06 Dec Holidays and Being Grateful: Be GLAD
The holidays are the perfect time to take stock of your life. Harvard Medical School wrote about Studies that have shown that thanking others and writing about gratitude improves your happiness and results are long-lasting. Challenge yourself this holiday season to use the approach in the GLAD Technique.
G – What is something for which you have gratitude today? Is it something we Americans often take for granted, such as clean water, a roof over our head, or clothes to wear? Or, could it be someone you appreciate today, a meaningful encounter you had? To be most effective, think about how this moment has made you feel today.
Today I am grateful for my spouse who got up early to take the garbage out during a snow day, so the kids and I could sleep in.
L – What you learned today. Was it something about yourself, something new that you learned from someone else? It can mean learning a new fact or a more efficient way of doing an ordinary task. When you open your mind to new information and experiences, you will be able to see the possibilities in a new day.
Today I learned that I feel energized when I work out in the morning. I will make a point to exercise first thing in the morning to increase my energy.
A – An accomplishment. This can be something small that you normally wouldn’t acknowledge as significant, but may have made a small difference in your mood or someone else’s day. For example:
- Waking up without hitting the snooze button the third time
- Eating a healthy meal instead of fast food
- Exercising for 10 minutes instead of skipping the workout because you didn’t have “enough time”
- Sleeping for 7 hours
- Reaching out to a friend you have been meaning to call or text.
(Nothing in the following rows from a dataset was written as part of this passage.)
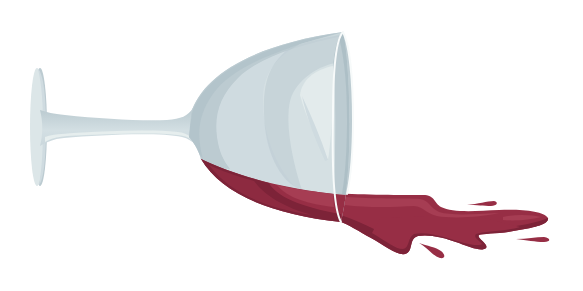
<!DOCTYPE html>
<html lang="en">
<head>
<meta charset="utf-8">
<title>Spilled wine glass</title>
<style>
:root {
  --paper: #ffffff;
  --glass: #cfdbe0;
  --glass-shade: #bccbd1;
  --glass-deep: #adbfc6;
  --glass-light: #dce6e8;
  --glass-glint: #e6eeee;
  --rim: #f7fafa;
  --wine: #972e45;
  --wine-dark: #7d2338;
  --wine-light: #a63d53;
}
html, body { margin: 0; background: var(--paper); overflow: hidden; }
svg { display: block; width: 583px; height: 291px; }
.glass { fill: var(--glass); }
.glass-shade { fill: var(--glass-shade); }
.glass-deep { fill: var(--glass-deep); }
.glass-light { fill: var(--glass-light); }
.glint { fill: var(--glass-glint); }
.wine { fill: var(--wine); }
.wine-dark { fill: var(--wine-dark); }
.wine-light { fill: var(--wine-light); }
.rim { fill: none; stroke: var(--rim); stroke-width: 2; stroke-linecap: round; }
</style>
</head>
<body>
<svg viewBox="0 0 583 291" role="img" aria-label="A wine glass lying on its side with red wine spilling out">
  <defs>
    <clipPath id="bowl">
      <path d="M191 113C202 78 248 45 343 32C350 60 354 170 341 222C270 214 222 194 201 159C198 149 194 143 189 137Z"/>
    </clipPath>
    <clipPath id="spill-area">
      <path id="spill-shape" d="M334 193C365 195 402 195 423 195C435 195 434 203 441 207C453 213 476 211 499 210C521 209 544 211 548 218C549 224 536 227 519 230C501 234 483 233 479 235C476 238 489 244 486 248C482 252 469 247 459 243C443 237 428 234 418 236C408 239 414 252 405 254C397 256 384 245 371 238C358 231 350 225 338 221Z"/>
    </clipPath>
    <linearGradient id="stem-tone" x1="0" y1="0" x2="0" y2="1">
      <stop offset="0" stop-color="#b9c9cf"/>
      <stop offset=".45" stop-color="#d3dfe3"/>
      <stop offset="1" stop-color="#c3d1d7"/>
    </linearGradient>
  </defs>

  <g id="foot">
    <ellipse class="glass-shade" cx="40" cy="127" rx="7" ry="59"/>
    <ellipse class="glass-light" cx="37" cy="127" rx="7" ry="59"/>
    <path class="glass" d="M38 69C44 74 46 100 46 127C46 155 44 180 39 185C42 168 43 148 43 127C43 105 42 86 38 69Z"/>
  </g>

  <g id="stem">
    <path fill="url(#stem-tone)" d="M40 110C47 112 53 114 65 115C101 119 141 121 167 120C181 119 188 116 193 108L204 158C199 148 194 140 182 137C157 132 101 135 64 138C53 139 47 142 40 146C43 134 43 122 40 110Z"/>
    <path class="glint" d="M45 137C53 134 62 134 74 133C110 131 150 129 178 132C188 133 193 138 197 145C191 138 186 136 178 135C152 132 105 134 67 136C56 137 50 139 45 142Z"/>
  </g>

  <g id="back-rim">
    <path class="glass-shade" d="M343 32C350 45 353 82 353 120C353 155 350 190 344 208L333 194L334 60Z"/>
  </g>

  <g id="spill">
    <use href="#spill-shape" class="wine"/>
    <g clip-path="url(#spill-area)">
      <path class="wine-dark" d="M334 213C356 219 378 231 393 239C404 244 404 234 414 231C431 228 451 237 467 241C475 243 477 239 474 236C470 230 486 229 500 228C522 226 540 222 550 217V260H334Z"/>
      <path class="wine" d="M372 233C386 241 395 249 403 249C410 248 407 238 414 234C429 231 449 239 464 243C472 245 480 246 482 244C479 240 473 238 476 234C485 231 507 231 520 227L470 214L380 218Z"/>
      <path class="wine-light" d="M345 197C372 199 404 198 420 199C429 200 430 208 439 212C452 216 475 214 499 213C482 217 453 219 437 216C425 213 424 207 414 206C394 207 369 208 345 205Z"/>
      <path class="wine-light" d="M503 217C517 214 533 215 541 217C530 220 514 221 503 220Z"/>
    </g>
    <path class="wine" d="M467 205C478 204 487 201 494 201C499 202 497 206 491 206C484 206 477 205 467 205Z"/>
    <path class="wine" d="M516 239C527 239 536 237 544 237C551 238 551 242 544 242C535 242 527 240 516 239Z"/>
    <path class="wine" d="M419 243C427 246 436 247 441 251C446 255 445 259 440 258C433 256 428 248 419 243Z"/>
  </g>

  <g id="glass-bowl" clip-path="url(#bowl)">
    <path class="glass" d="M185 25H360V230H185Z"/>
    <path class="glass-shade" d="M185 25H343V36C298 45 258 58 238 78C221 95 214 113 217 137C219 151 223 160 230 169L185 165Z"/>
    <path class="glass-deep" opacity=".55" d="M192 113C203 80 245 48 338 33C282 49 234 65 213 94C199 114 196 133 203 159L188 140Z"/>
    <path class="glass-light" opacity=".5" d="M300 44C275 58 262 74 263 104C264 141 279 170 297 189L340 195L344 32Z"/>
    <path class="glass-shade" opacity=".55" d="M291 47C315 39 330 37 344 34L340 62C322 65 304 74 293 93C284 110 289 150 302 190C279 183 264 148 264 112C263 81 270 62 291 47Z"/>
    <path class="glint" opacity=".85" d="M333 66C314 70 302 80 300 95C306 118 317 139 328 160C332 133 334 98 333 66Z"/>
    <path class="glass" d="M302 96C312 117 321 139 328 160L325 161C315 139 307 119 302 96Z"/>
    <path class="glass-deep" d="M334 58C336 43 339 34 343 32C351 48 353 83 353 119C353 153 350 182 346 195L334 193C336 151 337 105 334 58Z"/>
    <path class="glass-shade" d="M339 38C345 60 347 90 347 120C347 150 345 178 342 194L334 193C336 145 336 95 333 62Z"/>
    <g id="wine-in-bowl">
      <path class="wine" d="M199 158C236 176 283 189 346 195V226H199Z"/>
      <path class="wine-dark" d="M199 158C221 169 247 177 269 183C276 196 300 207 341 214V226H199Z"/>
      <path class="wine" opacity=".65" d="M209 165C229 174 243 178 254 181C264 195 285 208 312 215C266 208 230 193 209 165Z"/>
      <path class="wine-light" d="M277 185C299 190 318 192 333 194L334 207C309 204 287 198 277 185Z"/>
    </g>
  </g>

  <g id="front-rim">
    <path class="rim" d="M343 32C336 39 333 72 333 116C332 165 333 208 341 222"/>
    <path class="rim" stroke-width="1" d="M343 32C350 46 353 83 353 120C353 150 351 176 347 194"/>
  </g>
</svg>
</body>
</html>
- Cleared your desk
- Put away the dishes you usually leave until the next meal
D – One element of delight that touched you today. This could be anything that made you smile, encouraged you, or made you aware of your surroundings. Did you notice an element of nature? Maybe a new, clever ad on the highway or train? Did you hear a favorite song from childhood? Maybe you witnessed a child notice something new for the first time.
Today I was delighted when I watched a child making snow angels in their front lawn and loved seeing someone enjoy the freshly fallen snow I began to dread as I geared up to shovel.
Theresa is a Licensed Professional Counselor who earned her master’s degree from the Institute for the Psychological Sciences in Washington, DC. She has experience working in various levels of care including residential treatment, school, non-profit organization, and outpatient mental health settings. Theresa has clinical experience treating children, teens, adults, and families who struggle with PTSD, mood disorders, eating disorders, substance abuse, self-injurious behaviors, low self-esteem, defiant behavior, impulsivity issues, and psychosis. She emphasizes an integrative and collaborative approach to therapy depending on a client’s unique needs and goals. She utilizes evidenced-based treatments drawing from the Internal Family Systems Model, DBT, CBT, and Mindfulness-based therapies. Theresa believes that change occurs through a caring and trusting therapeutic relationship cultivated by empathy, respect, and understanding. Whether addressing daily life issues or more severe psychological concerns Theresa believes each one of her clients is capable of flourishing in his or her own life. She focuses on increasing self-awareness, facilitating personal growth, and fostering enrichment in relationships with her clients. In her free time Theresa enjoys riding her bike around Chicago, trying new restaurants with friends, and working in the garden.